* _Task brief_:
A single figure is the whole answer: the number of lines in the entries that contain "fillStyle".
[[ Exercise inputs open ]]
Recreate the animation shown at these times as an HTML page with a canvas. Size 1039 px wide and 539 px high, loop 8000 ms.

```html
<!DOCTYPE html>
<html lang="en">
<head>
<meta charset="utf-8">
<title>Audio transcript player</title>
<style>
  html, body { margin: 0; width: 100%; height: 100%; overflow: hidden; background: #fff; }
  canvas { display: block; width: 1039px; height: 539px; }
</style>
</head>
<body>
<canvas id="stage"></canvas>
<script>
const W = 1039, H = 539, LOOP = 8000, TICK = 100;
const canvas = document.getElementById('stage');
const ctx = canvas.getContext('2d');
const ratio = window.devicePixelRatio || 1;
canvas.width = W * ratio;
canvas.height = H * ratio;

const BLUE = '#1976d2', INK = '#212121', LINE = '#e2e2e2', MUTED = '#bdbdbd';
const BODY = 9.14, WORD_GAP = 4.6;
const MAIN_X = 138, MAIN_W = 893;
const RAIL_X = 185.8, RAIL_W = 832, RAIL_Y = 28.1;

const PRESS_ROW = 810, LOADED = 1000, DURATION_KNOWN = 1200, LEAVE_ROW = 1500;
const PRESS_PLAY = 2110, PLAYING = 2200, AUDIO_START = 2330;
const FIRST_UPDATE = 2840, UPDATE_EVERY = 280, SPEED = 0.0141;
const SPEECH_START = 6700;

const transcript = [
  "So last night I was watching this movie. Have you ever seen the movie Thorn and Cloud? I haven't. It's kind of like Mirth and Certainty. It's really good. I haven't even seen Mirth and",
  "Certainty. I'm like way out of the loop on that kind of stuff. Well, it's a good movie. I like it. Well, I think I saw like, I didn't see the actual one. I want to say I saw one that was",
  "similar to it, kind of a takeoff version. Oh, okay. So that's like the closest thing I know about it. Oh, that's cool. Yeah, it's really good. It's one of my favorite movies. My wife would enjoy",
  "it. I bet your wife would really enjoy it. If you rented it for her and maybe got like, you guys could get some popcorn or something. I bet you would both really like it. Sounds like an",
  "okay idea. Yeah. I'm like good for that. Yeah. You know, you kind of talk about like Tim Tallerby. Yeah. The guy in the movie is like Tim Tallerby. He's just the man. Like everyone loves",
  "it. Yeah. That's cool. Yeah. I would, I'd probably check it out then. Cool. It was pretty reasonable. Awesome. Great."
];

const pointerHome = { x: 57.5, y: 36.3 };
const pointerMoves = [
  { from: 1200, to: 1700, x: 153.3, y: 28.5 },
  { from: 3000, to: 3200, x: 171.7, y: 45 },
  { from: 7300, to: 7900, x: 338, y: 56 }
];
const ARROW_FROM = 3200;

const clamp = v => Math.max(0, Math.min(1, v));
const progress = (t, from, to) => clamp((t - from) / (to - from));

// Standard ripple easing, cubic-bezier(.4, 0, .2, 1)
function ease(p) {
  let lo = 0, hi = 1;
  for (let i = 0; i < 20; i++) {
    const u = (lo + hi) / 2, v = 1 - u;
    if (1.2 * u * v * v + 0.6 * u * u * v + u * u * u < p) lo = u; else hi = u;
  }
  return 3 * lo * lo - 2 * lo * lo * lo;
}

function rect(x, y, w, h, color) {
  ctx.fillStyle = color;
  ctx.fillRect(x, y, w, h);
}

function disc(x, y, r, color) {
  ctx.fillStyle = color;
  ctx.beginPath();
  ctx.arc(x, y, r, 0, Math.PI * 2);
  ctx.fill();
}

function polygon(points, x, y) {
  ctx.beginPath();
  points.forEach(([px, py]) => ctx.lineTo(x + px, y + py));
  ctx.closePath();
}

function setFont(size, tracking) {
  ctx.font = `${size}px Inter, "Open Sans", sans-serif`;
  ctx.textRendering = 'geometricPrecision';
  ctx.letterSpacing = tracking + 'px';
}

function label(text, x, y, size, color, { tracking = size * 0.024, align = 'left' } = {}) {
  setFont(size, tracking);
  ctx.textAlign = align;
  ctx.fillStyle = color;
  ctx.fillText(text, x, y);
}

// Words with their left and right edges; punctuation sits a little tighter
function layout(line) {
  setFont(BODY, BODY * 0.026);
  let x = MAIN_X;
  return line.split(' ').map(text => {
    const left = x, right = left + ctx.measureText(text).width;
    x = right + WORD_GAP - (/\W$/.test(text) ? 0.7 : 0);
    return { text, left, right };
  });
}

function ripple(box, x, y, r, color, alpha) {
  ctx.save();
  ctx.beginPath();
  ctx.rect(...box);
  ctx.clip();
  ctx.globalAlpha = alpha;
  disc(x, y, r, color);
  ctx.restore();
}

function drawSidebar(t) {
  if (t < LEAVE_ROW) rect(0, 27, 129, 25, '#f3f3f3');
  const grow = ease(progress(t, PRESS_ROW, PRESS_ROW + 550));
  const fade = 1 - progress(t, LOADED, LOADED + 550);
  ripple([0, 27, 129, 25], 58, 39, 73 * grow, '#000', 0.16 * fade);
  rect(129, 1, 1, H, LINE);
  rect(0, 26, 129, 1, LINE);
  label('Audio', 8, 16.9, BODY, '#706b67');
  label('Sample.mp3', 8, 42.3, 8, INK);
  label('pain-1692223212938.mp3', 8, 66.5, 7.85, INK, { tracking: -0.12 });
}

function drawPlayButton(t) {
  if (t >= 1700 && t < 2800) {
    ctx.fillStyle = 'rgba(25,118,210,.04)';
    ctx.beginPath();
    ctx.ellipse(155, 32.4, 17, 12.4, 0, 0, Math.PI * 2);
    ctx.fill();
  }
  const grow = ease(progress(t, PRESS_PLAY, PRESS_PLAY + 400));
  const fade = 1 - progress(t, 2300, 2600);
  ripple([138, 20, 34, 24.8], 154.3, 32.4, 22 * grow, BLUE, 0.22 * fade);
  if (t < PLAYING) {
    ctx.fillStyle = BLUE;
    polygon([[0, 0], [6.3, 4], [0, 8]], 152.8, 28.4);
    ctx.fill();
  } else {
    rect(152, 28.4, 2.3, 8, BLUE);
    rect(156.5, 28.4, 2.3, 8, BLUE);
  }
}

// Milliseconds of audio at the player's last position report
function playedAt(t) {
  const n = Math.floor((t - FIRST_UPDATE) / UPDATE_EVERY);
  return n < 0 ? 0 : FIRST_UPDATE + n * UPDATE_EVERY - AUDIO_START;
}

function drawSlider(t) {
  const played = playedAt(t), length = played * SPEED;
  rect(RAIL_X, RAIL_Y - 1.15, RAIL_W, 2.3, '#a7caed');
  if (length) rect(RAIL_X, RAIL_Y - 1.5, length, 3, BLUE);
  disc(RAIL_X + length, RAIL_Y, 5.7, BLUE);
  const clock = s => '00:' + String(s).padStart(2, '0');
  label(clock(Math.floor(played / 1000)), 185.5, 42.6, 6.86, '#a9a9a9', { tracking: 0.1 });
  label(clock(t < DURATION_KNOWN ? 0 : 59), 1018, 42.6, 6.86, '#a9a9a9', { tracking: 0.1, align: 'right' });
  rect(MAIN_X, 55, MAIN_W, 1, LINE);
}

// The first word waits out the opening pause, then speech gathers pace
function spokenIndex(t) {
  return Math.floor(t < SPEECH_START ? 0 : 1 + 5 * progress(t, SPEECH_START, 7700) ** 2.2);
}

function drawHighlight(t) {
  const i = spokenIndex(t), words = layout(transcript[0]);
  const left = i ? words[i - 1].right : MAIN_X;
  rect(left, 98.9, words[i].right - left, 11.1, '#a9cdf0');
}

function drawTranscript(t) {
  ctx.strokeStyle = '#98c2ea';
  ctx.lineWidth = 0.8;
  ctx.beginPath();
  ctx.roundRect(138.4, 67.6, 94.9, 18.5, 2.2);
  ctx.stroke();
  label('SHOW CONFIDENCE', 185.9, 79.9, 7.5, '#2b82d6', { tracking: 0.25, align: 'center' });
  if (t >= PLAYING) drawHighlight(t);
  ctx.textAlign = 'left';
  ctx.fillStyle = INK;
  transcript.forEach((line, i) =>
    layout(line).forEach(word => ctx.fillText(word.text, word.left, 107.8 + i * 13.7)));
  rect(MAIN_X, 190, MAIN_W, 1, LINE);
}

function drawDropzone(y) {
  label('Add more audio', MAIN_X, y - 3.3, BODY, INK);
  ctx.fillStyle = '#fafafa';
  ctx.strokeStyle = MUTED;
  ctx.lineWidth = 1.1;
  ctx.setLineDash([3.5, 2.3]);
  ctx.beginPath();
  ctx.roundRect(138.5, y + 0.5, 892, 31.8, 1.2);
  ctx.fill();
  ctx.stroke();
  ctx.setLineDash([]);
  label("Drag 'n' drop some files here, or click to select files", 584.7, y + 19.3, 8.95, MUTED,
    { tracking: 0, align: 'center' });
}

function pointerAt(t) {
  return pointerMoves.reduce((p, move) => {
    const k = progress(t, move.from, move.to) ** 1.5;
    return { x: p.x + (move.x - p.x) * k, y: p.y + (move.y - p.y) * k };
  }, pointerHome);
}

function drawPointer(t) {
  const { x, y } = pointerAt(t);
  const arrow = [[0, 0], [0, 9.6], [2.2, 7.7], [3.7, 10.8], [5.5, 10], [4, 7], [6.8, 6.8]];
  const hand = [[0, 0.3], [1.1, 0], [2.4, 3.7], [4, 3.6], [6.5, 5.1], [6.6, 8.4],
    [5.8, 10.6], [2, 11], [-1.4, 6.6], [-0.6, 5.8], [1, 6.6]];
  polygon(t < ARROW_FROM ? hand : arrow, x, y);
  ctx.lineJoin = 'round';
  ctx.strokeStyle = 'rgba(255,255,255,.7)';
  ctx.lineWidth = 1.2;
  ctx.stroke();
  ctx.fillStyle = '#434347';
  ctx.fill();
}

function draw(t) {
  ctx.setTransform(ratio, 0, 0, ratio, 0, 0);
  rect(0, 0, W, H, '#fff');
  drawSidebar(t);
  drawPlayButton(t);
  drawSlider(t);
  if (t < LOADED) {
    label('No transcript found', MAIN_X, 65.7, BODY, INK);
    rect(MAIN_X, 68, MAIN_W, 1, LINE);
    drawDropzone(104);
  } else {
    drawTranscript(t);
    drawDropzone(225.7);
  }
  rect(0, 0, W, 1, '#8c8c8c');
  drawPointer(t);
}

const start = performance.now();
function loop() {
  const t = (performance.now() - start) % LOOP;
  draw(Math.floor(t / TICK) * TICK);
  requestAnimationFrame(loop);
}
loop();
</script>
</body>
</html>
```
[[ Exercise inputs closed ]]
[[ Exercise inputs open ]]
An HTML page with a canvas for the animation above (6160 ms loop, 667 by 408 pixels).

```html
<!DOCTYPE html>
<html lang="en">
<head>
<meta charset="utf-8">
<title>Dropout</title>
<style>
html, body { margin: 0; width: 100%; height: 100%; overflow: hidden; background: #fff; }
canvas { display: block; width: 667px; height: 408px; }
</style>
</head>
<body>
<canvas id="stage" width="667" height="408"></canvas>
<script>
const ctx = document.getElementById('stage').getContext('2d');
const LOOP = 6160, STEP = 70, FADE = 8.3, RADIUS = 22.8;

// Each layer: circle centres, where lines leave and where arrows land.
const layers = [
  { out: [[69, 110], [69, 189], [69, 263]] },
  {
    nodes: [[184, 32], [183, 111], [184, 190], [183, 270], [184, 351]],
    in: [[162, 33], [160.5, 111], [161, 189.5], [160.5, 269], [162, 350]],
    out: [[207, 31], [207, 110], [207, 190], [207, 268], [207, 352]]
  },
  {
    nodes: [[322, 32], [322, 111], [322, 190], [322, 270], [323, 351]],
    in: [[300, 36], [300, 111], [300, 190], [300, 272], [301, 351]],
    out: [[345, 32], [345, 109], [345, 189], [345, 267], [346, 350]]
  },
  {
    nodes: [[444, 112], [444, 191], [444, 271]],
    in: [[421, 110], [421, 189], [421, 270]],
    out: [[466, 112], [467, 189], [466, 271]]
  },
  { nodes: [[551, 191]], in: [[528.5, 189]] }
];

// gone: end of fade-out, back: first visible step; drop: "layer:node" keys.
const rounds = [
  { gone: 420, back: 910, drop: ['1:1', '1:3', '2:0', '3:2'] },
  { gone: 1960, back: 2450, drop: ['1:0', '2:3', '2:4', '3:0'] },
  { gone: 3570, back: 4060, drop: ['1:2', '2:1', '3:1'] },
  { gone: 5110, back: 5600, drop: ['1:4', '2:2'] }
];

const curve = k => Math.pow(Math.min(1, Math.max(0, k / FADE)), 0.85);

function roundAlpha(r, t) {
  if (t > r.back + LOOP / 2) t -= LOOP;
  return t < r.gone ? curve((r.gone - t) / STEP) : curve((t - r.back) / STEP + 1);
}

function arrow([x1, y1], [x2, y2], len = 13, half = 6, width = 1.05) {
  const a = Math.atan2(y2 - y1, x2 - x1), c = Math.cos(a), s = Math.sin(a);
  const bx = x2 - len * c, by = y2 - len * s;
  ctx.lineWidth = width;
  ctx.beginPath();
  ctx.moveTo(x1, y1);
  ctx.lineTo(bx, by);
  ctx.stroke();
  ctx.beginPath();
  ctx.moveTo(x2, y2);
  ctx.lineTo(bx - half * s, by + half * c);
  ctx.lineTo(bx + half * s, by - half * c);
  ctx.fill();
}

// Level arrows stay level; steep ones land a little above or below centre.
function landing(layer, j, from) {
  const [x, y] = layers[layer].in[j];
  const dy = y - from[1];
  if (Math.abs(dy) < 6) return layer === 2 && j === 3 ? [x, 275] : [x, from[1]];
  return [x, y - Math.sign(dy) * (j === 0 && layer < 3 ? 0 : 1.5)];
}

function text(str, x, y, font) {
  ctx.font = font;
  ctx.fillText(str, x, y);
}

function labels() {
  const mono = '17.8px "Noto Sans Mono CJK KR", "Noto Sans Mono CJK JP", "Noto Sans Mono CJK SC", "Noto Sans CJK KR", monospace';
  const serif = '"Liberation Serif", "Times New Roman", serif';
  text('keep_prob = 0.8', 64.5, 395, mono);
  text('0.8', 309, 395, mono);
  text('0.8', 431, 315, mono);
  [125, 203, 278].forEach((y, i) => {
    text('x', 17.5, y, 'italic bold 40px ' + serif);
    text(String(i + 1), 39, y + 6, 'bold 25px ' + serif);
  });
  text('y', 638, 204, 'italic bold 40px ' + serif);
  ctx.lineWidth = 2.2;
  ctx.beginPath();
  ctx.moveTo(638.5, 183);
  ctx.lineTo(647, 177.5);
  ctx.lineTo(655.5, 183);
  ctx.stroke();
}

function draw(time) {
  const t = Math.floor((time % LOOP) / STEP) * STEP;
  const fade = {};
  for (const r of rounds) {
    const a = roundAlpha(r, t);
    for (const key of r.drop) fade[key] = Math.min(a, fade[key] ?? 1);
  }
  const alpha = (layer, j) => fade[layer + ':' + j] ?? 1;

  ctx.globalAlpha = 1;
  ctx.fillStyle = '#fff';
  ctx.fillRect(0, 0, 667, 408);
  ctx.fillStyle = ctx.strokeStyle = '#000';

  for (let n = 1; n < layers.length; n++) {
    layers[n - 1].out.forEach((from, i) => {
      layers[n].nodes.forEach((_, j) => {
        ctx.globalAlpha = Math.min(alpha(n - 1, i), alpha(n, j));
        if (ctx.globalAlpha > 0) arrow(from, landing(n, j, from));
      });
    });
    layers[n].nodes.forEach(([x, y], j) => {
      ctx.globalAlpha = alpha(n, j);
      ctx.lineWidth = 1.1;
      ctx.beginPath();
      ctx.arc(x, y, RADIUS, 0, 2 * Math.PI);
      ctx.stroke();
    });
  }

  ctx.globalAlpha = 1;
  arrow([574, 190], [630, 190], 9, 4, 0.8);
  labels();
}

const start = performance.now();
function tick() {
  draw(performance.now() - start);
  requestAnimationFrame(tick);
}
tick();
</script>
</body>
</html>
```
[[ Exercise inputs closed ]]
[[ Exercise inputs open ]]
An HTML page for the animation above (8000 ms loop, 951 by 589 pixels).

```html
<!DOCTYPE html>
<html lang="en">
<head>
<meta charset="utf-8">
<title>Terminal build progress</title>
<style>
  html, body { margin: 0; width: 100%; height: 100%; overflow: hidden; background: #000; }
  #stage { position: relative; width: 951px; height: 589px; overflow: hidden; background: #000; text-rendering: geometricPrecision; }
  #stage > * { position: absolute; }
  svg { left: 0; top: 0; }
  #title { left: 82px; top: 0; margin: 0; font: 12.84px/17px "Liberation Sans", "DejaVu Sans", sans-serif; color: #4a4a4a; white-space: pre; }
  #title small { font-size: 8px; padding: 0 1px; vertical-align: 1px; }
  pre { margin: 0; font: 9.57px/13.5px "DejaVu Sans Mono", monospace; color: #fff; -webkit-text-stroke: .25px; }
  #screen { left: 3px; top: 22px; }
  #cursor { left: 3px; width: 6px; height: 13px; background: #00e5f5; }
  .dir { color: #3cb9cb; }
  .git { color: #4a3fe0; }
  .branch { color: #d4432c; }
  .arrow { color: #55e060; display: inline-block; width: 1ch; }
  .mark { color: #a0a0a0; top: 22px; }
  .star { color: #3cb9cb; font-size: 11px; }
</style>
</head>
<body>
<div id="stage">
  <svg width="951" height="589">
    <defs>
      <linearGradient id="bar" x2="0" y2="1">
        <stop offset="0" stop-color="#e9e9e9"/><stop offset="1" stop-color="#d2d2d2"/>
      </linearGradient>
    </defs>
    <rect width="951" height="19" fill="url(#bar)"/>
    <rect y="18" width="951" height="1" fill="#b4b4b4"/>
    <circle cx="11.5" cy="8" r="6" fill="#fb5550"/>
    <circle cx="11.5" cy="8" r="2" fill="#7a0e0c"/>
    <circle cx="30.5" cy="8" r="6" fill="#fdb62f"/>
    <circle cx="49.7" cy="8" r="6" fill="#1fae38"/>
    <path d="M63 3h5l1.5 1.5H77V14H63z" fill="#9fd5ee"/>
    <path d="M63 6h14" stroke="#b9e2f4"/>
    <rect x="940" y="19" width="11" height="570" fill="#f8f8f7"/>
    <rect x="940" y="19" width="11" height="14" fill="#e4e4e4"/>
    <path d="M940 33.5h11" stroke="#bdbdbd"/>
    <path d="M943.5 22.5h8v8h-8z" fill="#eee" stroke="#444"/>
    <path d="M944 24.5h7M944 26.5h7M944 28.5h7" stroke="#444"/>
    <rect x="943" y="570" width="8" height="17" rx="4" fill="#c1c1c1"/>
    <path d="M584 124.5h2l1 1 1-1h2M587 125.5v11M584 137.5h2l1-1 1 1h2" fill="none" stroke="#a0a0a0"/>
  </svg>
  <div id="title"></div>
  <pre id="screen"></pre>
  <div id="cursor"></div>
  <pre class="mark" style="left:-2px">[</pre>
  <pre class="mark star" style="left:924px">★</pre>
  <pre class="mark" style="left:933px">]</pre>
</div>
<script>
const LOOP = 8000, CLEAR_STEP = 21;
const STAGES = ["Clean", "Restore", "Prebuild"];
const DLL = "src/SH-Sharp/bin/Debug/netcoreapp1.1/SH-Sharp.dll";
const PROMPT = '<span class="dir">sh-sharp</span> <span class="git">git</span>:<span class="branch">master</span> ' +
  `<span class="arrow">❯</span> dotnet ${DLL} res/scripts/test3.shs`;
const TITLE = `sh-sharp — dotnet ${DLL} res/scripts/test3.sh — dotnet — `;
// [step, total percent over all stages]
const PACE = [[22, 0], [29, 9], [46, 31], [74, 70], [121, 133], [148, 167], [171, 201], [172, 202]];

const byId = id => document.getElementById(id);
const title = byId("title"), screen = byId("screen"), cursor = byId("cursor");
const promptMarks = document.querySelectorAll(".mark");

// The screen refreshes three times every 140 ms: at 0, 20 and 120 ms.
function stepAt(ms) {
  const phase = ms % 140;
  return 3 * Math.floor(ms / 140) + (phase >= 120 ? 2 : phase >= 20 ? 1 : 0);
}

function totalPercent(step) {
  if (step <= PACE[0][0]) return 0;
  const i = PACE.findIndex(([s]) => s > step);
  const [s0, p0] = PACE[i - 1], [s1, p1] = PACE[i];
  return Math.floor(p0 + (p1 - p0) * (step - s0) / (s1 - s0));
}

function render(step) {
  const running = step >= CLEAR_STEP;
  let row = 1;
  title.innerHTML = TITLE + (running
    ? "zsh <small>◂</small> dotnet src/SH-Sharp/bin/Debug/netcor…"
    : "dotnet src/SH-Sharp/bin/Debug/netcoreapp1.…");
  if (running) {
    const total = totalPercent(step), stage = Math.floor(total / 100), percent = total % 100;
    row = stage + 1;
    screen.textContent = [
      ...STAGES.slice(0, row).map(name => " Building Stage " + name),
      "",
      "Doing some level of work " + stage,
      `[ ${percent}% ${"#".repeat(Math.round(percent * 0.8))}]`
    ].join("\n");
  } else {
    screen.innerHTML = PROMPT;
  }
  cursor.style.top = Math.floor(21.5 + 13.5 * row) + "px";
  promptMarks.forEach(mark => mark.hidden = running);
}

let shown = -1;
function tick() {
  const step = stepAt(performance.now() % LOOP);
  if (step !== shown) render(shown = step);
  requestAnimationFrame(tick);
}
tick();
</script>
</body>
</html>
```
[[ Exercise inputs closed ]]
* _Task response_:
10